• _Problem description_:
Pull out every line below that holds the word "symbols".
(Data supplied)
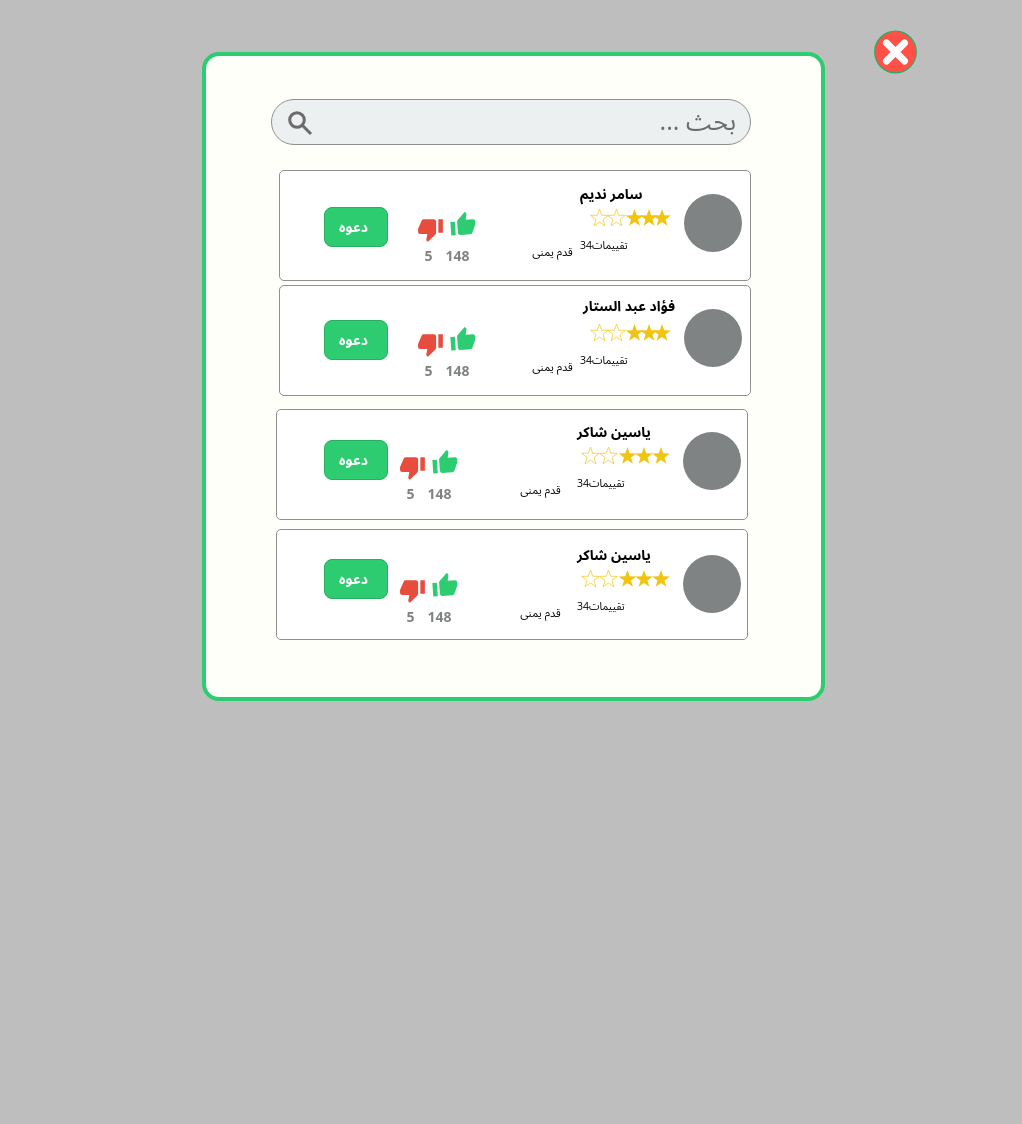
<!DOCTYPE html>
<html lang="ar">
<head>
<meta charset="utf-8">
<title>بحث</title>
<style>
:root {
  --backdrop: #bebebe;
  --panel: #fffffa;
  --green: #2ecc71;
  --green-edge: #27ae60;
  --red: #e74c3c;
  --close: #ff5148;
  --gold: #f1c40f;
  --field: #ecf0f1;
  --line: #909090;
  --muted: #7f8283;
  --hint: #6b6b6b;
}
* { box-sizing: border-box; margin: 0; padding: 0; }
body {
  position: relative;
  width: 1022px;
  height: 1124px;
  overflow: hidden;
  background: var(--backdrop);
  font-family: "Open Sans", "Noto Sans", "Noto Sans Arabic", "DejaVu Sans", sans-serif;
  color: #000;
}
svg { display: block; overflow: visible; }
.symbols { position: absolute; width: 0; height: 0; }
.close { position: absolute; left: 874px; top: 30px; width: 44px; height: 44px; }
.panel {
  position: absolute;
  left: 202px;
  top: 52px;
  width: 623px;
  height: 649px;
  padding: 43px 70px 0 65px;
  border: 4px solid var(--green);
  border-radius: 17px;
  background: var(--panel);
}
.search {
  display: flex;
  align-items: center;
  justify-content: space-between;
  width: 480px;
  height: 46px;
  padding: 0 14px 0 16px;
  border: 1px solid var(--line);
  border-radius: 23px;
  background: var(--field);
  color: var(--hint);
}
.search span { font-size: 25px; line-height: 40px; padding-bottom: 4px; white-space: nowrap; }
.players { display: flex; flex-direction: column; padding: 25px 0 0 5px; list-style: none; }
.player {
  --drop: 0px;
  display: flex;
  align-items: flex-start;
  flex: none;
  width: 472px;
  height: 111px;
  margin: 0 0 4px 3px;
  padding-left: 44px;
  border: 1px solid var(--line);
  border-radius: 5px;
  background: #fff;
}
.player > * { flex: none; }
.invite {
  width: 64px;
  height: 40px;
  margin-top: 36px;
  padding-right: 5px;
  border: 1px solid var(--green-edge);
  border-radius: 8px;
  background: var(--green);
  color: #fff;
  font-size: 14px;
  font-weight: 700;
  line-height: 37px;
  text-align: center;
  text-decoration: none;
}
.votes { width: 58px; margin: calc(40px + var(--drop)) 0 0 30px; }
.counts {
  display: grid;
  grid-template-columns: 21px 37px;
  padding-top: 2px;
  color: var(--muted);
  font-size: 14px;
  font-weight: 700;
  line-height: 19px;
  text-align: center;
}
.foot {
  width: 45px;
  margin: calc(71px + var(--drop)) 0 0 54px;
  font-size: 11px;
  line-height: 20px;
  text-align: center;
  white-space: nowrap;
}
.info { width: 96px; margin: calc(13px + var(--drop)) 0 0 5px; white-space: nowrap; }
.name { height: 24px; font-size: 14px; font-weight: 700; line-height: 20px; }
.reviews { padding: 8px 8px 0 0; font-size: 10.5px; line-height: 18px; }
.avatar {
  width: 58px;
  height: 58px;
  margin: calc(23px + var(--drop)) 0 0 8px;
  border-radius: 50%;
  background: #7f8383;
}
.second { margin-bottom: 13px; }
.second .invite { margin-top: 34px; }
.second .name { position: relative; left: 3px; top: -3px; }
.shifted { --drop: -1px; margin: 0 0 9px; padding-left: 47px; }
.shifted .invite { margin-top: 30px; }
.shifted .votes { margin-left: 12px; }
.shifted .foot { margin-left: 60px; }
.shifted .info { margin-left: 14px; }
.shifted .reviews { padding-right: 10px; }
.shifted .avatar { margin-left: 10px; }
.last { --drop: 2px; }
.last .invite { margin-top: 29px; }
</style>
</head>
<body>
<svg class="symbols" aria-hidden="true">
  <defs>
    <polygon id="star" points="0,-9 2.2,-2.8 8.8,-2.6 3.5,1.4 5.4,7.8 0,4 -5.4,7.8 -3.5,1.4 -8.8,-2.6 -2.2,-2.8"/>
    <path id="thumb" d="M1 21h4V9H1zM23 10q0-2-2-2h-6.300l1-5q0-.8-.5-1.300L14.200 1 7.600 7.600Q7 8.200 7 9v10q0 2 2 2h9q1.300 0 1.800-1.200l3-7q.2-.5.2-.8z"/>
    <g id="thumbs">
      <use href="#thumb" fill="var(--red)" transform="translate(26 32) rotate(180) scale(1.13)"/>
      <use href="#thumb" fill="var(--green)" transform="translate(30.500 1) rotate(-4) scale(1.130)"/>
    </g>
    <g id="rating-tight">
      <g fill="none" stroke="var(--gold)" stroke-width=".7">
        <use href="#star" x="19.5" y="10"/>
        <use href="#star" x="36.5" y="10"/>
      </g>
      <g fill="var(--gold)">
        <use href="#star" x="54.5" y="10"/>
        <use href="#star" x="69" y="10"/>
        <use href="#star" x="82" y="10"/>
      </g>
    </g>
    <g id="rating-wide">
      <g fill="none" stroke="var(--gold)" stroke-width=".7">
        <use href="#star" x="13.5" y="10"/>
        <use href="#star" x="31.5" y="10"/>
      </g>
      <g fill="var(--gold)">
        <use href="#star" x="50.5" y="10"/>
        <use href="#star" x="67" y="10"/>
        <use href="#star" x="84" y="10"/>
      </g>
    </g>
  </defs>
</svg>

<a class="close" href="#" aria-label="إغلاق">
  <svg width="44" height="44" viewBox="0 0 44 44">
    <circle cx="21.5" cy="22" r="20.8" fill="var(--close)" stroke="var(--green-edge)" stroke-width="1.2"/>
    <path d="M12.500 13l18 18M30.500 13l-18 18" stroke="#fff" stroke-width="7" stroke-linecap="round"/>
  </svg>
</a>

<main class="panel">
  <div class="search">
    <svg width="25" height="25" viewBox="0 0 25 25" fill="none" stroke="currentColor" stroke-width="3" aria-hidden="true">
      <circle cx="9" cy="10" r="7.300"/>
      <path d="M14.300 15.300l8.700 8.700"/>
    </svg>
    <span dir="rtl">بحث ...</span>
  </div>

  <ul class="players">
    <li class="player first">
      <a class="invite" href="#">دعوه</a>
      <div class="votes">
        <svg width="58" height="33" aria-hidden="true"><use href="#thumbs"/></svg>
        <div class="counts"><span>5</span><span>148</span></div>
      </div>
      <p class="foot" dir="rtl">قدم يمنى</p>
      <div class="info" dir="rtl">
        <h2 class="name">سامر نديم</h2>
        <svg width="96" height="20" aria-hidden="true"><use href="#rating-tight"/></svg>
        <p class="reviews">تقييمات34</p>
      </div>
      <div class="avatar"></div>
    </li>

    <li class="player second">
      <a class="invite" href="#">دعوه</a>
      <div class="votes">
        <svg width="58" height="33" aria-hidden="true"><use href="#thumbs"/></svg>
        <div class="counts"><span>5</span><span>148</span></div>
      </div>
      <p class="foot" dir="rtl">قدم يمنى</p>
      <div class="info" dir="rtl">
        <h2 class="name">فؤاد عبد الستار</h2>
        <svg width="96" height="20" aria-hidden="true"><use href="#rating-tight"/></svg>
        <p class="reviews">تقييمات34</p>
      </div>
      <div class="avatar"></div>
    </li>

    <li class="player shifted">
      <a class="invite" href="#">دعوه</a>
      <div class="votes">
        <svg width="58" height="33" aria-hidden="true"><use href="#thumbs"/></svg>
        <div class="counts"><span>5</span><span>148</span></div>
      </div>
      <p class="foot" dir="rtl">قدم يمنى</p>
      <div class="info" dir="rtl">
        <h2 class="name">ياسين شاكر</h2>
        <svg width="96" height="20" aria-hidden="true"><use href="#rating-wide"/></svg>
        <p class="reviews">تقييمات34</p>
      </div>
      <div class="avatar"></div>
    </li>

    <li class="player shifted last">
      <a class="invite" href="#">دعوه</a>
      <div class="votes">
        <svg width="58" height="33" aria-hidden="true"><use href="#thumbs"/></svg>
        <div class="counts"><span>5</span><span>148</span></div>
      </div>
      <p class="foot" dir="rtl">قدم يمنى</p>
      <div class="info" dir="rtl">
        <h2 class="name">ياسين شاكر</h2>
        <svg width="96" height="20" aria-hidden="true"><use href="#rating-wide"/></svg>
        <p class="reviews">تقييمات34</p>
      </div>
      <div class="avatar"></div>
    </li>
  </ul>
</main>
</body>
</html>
(End Data supplied)
• _Completed task_:
.symbols { position: absolute; width: 0; height: 0; }
<svg class="symbols" aria-hidden="true">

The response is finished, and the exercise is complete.